*** Opening Dataset ***

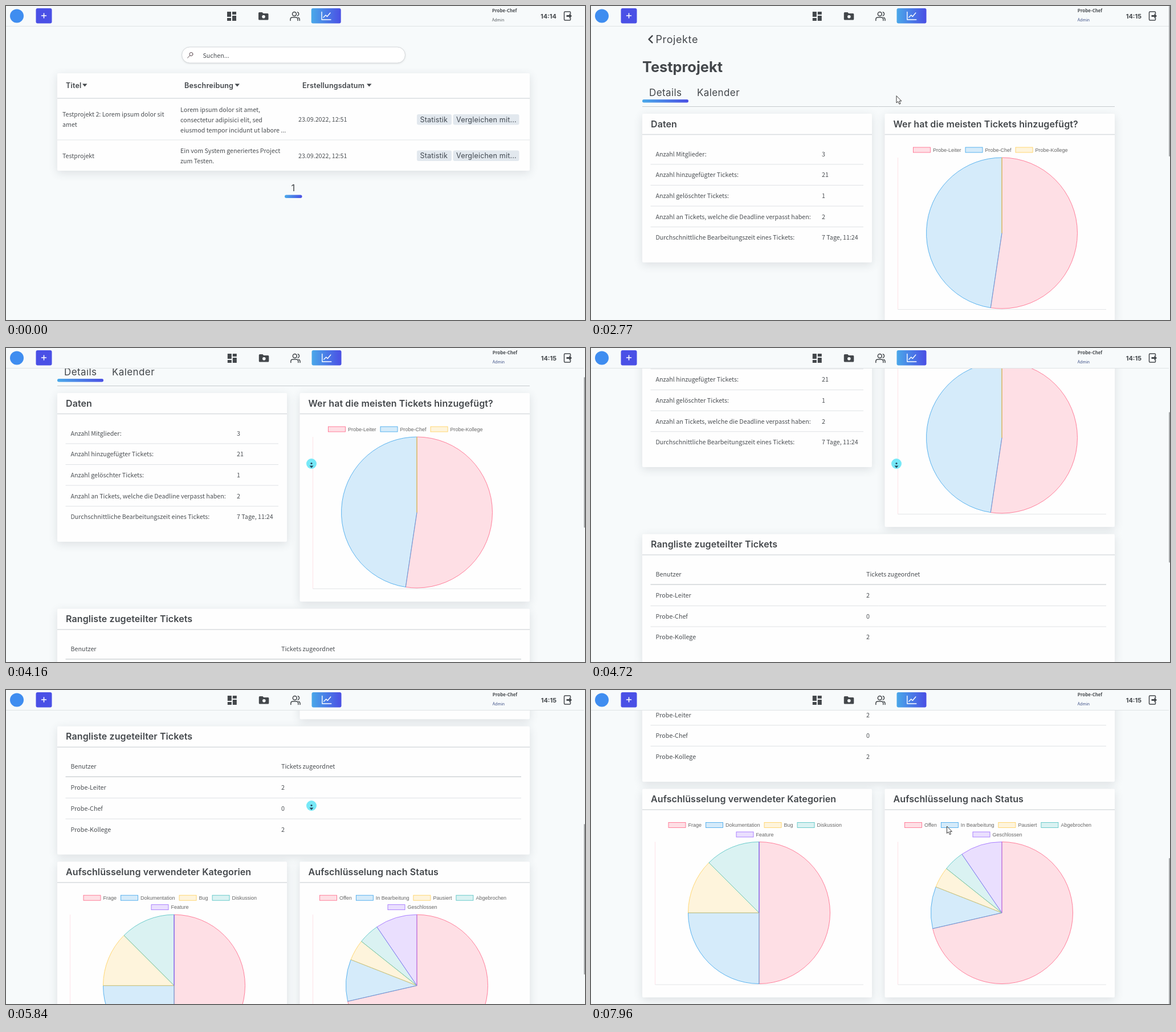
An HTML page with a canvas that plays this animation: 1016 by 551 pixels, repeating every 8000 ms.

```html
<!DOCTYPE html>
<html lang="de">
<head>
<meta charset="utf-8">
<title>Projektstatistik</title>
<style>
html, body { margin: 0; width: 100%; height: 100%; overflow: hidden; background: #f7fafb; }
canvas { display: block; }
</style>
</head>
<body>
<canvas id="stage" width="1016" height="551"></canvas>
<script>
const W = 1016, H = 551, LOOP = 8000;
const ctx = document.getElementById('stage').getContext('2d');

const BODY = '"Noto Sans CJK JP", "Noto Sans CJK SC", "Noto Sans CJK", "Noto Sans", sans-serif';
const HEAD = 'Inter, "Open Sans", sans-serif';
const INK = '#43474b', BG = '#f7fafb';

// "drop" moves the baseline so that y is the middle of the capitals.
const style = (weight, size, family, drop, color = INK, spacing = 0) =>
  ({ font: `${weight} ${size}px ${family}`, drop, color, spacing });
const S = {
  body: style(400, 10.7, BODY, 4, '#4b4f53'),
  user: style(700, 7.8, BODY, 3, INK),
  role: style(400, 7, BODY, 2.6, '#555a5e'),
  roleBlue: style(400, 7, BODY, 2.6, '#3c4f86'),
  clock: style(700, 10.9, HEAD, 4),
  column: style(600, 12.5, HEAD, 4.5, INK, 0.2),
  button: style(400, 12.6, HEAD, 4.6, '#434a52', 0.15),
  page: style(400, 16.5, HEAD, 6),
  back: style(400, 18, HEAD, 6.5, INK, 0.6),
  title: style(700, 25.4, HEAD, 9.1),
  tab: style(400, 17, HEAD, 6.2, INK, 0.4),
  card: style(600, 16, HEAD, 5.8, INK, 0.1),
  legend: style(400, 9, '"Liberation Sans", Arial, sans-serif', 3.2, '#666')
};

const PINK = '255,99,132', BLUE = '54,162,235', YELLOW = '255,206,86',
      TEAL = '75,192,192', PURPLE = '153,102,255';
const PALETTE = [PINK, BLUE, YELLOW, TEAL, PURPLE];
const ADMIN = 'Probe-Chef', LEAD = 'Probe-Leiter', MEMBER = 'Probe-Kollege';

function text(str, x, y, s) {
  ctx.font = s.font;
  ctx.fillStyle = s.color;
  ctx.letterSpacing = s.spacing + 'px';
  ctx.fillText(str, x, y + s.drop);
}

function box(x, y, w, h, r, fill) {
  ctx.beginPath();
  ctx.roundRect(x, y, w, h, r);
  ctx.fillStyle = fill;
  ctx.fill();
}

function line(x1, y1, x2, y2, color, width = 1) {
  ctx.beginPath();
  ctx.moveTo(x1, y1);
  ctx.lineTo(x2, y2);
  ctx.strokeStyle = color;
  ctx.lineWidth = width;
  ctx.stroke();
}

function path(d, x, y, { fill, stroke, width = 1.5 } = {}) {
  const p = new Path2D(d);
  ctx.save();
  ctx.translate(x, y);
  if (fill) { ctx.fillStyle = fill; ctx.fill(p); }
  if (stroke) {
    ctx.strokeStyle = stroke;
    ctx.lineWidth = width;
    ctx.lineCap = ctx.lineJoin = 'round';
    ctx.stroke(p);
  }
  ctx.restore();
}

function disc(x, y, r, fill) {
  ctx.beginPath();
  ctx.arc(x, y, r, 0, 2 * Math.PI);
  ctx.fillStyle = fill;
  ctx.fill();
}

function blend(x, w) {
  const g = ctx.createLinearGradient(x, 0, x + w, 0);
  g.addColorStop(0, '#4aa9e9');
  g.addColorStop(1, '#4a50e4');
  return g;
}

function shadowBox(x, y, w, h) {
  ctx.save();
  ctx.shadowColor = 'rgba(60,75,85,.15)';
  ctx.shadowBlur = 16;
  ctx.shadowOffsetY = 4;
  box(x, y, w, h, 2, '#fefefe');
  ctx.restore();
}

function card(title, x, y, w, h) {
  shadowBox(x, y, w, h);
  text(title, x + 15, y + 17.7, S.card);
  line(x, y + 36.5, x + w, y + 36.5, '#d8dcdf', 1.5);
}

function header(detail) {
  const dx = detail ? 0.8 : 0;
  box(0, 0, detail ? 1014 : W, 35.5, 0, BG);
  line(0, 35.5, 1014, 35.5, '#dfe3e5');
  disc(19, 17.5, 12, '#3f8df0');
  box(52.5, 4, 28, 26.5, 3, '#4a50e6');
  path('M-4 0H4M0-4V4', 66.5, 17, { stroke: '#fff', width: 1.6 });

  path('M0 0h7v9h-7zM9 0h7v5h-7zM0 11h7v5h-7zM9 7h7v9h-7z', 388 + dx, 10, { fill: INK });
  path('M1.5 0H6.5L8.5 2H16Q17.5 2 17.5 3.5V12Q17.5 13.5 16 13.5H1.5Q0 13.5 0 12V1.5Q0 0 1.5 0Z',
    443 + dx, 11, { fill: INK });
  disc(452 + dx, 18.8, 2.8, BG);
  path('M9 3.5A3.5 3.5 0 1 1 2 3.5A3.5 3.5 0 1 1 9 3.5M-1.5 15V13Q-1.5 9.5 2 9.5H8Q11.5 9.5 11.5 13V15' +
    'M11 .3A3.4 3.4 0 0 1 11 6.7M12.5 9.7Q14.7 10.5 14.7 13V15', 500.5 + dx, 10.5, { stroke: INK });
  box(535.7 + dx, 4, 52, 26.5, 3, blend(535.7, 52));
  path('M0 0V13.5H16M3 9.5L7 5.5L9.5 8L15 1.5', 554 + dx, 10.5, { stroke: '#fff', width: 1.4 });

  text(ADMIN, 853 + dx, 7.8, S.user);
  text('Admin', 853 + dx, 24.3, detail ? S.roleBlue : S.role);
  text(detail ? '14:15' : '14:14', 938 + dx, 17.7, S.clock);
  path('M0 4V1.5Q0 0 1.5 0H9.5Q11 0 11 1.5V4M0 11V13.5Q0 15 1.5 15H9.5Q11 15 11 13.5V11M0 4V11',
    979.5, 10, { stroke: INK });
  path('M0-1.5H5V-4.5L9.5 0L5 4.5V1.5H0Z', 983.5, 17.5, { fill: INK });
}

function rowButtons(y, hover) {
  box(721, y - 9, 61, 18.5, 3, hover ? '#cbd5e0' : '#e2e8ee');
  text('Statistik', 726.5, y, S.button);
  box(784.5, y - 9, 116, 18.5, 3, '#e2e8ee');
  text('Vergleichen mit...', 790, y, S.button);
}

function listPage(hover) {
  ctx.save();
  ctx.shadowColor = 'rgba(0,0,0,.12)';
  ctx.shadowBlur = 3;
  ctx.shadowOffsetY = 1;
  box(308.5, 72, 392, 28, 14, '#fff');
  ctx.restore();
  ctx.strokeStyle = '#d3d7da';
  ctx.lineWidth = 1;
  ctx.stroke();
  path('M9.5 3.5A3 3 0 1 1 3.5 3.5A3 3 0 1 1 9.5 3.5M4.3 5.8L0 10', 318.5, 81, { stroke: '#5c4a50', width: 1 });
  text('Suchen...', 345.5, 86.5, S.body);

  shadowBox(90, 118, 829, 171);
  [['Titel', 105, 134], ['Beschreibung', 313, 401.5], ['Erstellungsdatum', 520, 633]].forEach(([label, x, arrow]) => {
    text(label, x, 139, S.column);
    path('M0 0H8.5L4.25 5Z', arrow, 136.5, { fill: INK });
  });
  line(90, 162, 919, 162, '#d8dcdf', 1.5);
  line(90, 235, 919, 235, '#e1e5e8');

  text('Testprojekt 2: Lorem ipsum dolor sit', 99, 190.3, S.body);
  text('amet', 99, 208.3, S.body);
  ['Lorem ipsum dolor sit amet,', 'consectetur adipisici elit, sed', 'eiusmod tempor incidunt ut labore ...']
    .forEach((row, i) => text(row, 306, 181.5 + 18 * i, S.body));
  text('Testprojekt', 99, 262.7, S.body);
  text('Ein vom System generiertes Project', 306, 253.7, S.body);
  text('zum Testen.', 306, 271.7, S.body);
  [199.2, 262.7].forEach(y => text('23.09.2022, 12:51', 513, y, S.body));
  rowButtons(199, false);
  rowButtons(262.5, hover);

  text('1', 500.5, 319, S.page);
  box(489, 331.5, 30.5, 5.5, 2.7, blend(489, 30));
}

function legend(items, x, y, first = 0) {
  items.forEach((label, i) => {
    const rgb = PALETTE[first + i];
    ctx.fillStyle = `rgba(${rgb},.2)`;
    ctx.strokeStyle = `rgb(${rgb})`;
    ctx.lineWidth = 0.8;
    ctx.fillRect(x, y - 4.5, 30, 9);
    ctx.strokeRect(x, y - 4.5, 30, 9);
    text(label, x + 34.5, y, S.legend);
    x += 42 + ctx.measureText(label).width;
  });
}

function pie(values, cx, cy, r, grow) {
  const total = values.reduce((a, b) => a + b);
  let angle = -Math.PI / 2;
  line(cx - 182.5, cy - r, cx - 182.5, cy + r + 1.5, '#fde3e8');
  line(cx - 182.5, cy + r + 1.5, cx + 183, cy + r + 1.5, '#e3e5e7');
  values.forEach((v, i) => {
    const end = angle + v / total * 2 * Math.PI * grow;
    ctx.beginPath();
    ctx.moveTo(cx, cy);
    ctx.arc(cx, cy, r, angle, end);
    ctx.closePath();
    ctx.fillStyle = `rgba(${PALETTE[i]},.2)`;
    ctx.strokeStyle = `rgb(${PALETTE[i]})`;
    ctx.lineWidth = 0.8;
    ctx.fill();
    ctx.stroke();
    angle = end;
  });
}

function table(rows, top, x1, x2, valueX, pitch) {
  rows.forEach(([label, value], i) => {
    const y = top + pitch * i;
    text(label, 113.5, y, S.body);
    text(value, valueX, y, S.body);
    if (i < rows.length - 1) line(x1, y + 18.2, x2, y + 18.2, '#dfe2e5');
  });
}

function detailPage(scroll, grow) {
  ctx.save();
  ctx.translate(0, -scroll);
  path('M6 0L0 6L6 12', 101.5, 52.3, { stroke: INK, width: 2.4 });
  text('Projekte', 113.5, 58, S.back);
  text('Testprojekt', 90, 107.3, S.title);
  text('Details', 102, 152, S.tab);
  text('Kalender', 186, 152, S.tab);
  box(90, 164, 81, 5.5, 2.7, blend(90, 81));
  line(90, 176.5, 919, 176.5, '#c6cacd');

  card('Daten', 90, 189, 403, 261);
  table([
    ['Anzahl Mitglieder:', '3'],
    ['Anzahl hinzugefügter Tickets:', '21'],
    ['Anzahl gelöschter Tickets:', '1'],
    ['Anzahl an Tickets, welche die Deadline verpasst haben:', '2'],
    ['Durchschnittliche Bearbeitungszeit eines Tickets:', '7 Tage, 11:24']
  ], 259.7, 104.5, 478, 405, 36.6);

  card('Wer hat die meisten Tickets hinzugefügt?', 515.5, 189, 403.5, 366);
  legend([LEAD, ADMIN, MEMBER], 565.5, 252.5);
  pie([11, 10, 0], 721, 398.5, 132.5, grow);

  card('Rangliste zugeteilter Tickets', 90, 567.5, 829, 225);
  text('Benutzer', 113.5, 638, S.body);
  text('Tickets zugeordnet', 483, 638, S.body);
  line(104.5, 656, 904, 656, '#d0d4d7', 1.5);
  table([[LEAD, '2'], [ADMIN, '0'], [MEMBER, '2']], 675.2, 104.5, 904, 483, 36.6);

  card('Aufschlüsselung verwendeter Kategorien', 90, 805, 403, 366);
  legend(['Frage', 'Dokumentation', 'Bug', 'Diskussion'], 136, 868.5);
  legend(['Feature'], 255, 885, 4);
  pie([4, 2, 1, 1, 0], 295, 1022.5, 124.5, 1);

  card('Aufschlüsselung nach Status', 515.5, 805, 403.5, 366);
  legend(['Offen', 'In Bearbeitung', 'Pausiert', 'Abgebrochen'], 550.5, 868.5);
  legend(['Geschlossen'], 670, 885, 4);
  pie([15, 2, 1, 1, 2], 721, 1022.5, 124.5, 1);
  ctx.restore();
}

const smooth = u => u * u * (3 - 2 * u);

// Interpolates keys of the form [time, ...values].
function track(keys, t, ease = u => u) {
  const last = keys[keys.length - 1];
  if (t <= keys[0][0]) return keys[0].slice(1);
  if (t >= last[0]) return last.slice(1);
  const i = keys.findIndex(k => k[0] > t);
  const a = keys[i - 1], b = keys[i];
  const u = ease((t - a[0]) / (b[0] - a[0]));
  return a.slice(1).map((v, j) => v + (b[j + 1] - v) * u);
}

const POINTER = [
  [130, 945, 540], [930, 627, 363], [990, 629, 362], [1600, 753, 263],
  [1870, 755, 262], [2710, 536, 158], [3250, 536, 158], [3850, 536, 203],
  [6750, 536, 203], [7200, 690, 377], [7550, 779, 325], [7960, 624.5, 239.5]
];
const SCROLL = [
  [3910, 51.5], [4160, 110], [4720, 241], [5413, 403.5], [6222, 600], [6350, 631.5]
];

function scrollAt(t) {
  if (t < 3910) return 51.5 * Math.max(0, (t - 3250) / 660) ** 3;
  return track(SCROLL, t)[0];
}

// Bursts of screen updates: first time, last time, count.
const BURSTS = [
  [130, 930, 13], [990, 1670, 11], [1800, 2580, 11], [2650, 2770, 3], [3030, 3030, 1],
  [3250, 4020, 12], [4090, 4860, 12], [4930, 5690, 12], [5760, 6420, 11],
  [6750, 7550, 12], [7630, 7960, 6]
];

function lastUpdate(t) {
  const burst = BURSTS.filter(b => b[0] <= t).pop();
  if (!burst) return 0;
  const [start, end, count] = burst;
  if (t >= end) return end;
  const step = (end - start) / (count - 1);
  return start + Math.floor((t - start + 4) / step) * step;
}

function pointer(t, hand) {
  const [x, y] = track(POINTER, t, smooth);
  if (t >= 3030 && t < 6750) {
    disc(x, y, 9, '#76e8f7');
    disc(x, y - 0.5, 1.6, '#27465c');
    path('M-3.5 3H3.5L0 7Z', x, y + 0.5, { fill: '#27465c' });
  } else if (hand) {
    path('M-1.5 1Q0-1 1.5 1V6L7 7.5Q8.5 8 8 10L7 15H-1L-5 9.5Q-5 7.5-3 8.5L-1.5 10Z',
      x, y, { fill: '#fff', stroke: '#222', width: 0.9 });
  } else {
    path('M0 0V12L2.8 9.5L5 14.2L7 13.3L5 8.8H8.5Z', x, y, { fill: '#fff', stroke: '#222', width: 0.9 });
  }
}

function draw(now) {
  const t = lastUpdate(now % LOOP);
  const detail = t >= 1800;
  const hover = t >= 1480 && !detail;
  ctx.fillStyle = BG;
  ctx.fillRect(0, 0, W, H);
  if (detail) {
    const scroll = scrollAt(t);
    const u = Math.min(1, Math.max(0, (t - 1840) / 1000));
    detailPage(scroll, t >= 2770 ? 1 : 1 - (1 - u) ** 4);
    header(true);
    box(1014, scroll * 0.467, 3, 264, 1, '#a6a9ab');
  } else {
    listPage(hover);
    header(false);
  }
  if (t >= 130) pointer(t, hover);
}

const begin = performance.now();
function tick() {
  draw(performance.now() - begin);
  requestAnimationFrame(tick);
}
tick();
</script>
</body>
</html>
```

*** Closing Dataset ***

**Required work**. Show all lines above holding "shadowOffsetY".

**Expected output**.
  ctx.shadowOffsetY = 4;
  ctx.shadowOffsetY = 1;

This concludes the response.